Professor

541-737-4143

Education

Ph.D. 1993, Portland State University; Postdoc 1993-97 University of Minnesota; Honors and Awards: NIH Postdoctoral fellow, 1995-96; NSF CAREER awardee, 2002; At OSU since 2004.

Research

The major research focus of my lab is the structural biology and assembly of cytoplasmic dynein, a principal motor for minus end directed transport along microtubules. Cytoplasmic dynein is a large protein complex composed of two globular heads joined by flexible stalk domains to a common base. The head and stalk domains comprise the heavy chain motor subunits (~530 kDa) which contain the microtubule binding sites and the hydrolytic ATP-binding sites required for force production. The base of the motor complex contains two 74 kDa intermediate chains, four light intermediate chains (52-61 kDa), and several light chains (10-25 kDa). By comparison to the multiplicity of kinesin heavy chain genes, the diversity of cytoplasmic dynein heavy chains is quite limited. This has fostered the hypothesis that the multiple functions of dynein are mediated through variations in the composition, modification, and interactions of the intermediate, light intermediate and light chains. The heterogeneity of these accessory subunits within the base of the motor complex could enable coupling of the dynein motor to a wide variety of intracellular cargoes.

To understand this system, we use a 'ground up' approach, whereby the structure and dynamics of the individual proteins are examined first, then the interactions between subunits and cargo are characterized. We employ a variety of techniques primarily heteronuclear NMR and mass spectrometry to determine the three-dimensional structure of individual subunits and their complexes. Electrospray mass spectrometry and MALDI can give valuable information about structure and protein interactions using hydrogen isotope exchange techniques, limited proteolysis and chemical cross-linking.

We hope that our work on dynein will lead to new methods for controlling certain diseases.
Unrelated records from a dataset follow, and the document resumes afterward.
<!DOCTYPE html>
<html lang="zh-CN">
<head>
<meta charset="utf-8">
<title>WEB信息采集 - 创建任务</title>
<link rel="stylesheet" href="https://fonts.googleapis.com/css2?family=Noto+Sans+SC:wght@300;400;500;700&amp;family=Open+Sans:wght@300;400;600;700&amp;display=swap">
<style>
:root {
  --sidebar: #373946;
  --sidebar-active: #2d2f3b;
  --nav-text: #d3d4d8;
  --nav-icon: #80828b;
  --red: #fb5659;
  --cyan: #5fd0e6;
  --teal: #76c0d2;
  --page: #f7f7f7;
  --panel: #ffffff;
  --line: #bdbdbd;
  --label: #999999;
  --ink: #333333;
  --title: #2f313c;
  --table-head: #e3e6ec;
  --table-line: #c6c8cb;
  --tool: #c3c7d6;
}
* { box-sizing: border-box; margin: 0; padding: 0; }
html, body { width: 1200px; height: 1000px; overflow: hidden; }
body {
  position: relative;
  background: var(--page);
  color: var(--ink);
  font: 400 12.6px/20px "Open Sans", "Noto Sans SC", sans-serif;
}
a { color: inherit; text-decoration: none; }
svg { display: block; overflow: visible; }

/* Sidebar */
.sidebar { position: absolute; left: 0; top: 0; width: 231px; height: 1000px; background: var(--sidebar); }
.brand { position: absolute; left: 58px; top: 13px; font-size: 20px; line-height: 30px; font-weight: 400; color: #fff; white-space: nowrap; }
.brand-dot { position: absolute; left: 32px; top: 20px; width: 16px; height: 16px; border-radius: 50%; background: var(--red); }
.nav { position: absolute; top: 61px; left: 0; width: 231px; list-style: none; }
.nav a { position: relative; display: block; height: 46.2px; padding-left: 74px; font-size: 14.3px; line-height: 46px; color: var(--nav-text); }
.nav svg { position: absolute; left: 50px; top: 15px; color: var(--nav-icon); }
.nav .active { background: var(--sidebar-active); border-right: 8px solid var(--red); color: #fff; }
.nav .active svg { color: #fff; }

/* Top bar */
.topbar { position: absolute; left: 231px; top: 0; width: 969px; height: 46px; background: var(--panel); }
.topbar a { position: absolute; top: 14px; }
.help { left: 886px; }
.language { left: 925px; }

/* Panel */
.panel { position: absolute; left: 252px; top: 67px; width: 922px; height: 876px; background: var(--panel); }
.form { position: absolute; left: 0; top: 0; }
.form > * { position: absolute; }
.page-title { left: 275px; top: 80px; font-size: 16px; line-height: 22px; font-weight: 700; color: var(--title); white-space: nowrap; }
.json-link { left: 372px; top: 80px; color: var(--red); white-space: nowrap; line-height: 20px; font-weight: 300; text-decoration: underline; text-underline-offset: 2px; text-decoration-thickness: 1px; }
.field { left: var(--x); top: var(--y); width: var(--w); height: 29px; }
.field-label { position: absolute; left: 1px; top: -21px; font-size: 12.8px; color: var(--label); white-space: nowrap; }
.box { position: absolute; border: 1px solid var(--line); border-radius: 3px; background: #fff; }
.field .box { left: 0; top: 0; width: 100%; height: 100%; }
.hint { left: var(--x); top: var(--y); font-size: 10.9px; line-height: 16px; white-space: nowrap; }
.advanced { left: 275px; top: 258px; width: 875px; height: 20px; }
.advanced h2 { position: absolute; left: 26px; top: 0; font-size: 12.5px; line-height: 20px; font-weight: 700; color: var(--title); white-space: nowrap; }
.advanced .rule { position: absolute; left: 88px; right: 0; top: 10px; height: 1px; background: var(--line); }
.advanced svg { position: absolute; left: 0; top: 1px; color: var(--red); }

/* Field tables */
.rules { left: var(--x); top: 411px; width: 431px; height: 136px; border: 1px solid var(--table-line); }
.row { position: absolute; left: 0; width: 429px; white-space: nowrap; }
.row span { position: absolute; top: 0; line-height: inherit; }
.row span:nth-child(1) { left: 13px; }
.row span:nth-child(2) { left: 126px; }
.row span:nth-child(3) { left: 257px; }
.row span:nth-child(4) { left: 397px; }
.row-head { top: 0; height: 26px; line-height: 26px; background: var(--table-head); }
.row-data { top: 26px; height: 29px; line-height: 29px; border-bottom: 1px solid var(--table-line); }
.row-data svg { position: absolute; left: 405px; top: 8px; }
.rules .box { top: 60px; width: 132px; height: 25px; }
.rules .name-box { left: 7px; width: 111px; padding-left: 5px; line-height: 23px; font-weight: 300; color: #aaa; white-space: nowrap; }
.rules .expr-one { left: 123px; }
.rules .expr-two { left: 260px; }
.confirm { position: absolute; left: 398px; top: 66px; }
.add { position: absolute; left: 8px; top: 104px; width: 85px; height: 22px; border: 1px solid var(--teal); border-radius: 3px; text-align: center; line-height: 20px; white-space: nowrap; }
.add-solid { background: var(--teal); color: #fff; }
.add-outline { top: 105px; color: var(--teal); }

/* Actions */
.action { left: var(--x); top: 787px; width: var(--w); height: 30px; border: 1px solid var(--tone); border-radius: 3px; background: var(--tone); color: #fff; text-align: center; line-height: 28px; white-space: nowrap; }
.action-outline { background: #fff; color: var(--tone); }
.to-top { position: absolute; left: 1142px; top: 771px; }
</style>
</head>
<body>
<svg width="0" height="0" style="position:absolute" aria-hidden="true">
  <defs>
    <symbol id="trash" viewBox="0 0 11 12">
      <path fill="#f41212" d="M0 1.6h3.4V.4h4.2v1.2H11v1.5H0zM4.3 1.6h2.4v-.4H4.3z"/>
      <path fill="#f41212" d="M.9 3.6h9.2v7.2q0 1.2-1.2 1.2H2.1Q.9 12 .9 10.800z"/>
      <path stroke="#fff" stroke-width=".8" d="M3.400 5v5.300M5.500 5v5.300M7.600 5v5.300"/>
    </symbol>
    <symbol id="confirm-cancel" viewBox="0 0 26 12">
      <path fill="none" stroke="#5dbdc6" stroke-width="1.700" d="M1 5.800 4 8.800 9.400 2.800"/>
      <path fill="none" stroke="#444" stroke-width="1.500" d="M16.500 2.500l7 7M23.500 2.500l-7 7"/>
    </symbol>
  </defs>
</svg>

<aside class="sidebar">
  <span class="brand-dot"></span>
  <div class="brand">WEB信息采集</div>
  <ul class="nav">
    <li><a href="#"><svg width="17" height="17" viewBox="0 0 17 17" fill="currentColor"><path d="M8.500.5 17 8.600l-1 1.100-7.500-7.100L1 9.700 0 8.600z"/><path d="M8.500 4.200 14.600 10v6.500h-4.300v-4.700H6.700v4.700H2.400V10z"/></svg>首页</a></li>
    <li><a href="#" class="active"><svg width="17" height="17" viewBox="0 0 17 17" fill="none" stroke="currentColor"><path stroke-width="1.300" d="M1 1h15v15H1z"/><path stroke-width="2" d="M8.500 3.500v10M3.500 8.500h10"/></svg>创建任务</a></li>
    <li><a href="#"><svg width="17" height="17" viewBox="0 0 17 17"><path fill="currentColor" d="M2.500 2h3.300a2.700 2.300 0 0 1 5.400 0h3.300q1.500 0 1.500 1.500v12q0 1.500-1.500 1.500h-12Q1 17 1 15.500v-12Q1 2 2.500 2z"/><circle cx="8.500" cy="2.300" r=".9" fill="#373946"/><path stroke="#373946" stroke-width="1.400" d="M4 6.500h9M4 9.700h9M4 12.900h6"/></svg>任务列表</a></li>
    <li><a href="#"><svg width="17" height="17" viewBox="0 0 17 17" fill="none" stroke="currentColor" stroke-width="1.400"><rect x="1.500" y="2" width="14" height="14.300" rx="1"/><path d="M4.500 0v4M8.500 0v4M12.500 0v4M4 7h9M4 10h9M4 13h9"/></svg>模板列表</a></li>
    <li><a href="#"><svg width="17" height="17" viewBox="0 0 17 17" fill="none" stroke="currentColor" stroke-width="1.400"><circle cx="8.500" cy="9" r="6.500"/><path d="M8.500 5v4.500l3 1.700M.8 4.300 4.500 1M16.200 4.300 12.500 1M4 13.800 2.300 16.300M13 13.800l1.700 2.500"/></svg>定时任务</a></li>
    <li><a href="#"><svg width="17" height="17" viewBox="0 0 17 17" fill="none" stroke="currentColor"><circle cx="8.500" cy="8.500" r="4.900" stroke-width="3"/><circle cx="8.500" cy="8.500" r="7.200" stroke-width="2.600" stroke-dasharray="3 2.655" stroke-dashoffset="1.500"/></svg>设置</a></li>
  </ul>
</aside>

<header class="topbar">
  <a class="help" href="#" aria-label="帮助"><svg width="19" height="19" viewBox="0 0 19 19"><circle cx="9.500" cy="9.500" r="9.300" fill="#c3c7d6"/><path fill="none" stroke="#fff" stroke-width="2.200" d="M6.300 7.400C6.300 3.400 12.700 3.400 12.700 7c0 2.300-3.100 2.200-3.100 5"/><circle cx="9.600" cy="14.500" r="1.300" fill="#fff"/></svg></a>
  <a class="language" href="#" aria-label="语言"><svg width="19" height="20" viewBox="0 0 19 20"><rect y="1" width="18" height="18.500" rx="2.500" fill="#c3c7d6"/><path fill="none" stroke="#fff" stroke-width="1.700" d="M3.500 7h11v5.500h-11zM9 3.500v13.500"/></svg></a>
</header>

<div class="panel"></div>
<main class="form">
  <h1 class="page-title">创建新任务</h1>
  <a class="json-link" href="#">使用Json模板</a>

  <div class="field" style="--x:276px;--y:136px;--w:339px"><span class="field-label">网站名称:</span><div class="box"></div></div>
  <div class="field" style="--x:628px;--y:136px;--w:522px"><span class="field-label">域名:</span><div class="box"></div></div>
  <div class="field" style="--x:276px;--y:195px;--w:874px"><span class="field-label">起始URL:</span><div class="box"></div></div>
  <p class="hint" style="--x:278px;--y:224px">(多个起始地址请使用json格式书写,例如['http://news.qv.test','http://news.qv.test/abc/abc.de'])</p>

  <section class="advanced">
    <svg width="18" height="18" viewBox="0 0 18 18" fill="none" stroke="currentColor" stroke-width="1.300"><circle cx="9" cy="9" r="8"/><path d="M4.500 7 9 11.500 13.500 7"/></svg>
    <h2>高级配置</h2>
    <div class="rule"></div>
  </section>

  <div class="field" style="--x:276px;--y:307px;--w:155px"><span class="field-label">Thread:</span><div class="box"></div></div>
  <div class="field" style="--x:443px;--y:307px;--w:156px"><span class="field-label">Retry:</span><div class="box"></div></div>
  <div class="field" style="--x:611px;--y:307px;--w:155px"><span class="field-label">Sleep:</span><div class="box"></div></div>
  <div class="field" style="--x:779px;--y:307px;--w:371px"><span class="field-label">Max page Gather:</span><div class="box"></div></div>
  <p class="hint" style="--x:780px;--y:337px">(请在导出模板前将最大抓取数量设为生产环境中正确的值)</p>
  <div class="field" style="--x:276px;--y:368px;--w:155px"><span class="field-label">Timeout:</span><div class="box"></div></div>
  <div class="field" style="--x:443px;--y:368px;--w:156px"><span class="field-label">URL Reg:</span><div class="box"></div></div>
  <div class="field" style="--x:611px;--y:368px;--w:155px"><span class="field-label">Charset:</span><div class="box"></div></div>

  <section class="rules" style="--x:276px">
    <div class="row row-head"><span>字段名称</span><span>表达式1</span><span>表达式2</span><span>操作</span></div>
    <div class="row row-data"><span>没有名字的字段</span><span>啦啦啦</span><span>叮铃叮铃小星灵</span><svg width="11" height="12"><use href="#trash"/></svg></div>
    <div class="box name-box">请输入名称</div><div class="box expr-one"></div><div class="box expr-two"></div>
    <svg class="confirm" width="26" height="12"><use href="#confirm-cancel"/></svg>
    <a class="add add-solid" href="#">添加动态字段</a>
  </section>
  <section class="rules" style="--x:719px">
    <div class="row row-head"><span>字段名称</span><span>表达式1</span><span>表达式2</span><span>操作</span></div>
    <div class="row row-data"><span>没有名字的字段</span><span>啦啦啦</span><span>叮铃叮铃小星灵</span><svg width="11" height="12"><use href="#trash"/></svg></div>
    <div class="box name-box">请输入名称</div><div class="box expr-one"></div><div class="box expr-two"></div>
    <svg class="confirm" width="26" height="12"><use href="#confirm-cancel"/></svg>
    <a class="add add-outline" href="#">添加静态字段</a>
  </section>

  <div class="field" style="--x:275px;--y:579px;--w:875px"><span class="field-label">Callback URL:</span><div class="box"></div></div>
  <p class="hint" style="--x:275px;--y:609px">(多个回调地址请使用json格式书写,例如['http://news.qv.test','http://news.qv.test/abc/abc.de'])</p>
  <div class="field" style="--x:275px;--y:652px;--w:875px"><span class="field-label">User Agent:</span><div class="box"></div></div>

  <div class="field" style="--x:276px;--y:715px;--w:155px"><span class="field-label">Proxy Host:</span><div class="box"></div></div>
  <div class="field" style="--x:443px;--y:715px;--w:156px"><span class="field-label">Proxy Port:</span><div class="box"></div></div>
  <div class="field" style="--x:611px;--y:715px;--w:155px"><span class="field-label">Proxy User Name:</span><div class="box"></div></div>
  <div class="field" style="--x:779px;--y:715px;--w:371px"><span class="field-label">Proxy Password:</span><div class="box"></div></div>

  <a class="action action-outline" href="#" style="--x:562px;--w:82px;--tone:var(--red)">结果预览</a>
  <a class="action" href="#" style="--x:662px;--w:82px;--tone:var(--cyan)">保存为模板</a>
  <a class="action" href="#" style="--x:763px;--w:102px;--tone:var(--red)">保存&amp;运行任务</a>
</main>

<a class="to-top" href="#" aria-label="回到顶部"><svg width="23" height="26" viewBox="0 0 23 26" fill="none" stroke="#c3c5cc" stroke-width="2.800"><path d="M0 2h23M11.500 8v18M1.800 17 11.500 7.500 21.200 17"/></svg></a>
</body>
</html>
The cancer drug Taxol, for example, is effective in preventing spindle formation in rapidly dividing cells; a complementary therapy would prevent transport of chromosomes by dynein along the spindle. Perhaps just as important, however, will be advances in our fundamental understanding of protein-protein interactions, molecular recognition, and the assembly of biologically important protein complexes.